- [WORK INSTRUCTIONS] Your task is to find every line of the data that holds the string "angle" and copy it.

- - -

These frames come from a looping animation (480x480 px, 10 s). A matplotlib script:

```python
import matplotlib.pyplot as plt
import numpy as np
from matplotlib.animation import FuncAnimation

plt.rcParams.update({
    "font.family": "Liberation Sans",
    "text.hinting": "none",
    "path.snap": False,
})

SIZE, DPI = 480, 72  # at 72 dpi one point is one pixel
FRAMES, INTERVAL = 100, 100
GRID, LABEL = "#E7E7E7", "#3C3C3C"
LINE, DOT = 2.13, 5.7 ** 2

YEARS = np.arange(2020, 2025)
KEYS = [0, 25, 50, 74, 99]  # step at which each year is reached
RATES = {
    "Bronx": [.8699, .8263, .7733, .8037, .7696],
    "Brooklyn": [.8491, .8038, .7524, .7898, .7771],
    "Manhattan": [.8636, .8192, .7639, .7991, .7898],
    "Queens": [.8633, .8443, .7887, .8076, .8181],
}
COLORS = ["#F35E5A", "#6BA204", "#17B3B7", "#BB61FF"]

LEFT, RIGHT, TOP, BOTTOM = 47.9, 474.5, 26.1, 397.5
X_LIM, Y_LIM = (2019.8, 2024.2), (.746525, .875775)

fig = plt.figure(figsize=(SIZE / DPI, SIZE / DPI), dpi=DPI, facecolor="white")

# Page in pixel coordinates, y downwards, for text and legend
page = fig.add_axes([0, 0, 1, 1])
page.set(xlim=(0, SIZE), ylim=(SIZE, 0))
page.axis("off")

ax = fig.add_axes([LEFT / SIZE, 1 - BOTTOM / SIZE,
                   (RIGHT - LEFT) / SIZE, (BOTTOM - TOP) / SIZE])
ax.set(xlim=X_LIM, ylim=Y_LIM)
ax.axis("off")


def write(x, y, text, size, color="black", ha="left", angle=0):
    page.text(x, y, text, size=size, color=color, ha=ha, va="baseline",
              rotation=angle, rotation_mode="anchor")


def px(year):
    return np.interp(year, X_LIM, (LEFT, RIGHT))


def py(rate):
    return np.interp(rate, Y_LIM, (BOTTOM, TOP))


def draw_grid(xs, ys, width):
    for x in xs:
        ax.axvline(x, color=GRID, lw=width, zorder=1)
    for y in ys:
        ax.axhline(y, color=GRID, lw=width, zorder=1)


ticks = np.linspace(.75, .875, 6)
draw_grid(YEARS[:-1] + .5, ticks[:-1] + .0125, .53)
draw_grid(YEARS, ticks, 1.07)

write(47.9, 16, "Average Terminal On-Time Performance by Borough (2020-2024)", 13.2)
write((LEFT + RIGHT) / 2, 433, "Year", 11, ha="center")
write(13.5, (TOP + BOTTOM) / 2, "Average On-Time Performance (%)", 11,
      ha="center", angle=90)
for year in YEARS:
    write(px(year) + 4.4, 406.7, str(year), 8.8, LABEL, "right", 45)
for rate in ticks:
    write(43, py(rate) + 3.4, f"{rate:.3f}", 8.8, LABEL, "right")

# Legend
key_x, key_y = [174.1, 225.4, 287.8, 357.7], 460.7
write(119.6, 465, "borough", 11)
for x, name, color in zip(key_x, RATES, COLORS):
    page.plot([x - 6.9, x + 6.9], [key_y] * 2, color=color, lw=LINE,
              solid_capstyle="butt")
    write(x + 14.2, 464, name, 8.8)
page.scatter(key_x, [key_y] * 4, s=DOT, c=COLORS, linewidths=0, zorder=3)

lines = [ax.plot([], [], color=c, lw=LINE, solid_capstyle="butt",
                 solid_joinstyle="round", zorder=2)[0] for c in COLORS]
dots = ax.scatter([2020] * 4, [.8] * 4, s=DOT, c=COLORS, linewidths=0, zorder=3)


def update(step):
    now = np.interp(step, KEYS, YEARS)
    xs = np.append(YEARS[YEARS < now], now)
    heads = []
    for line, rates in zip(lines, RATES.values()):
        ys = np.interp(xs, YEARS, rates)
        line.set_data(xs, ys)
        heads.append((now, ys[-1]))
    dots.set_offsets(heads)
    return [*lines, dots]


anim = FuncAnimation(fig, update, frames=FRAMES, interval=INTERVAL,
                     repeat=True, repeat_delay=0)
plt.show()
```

- - -

- [ANSWER TO THIS TASK]
def write(x, y, text, size, color="black", ha="left", angle=0):
              rotation=angle, rotation_mode="anchor")
      ha="center", angle=90)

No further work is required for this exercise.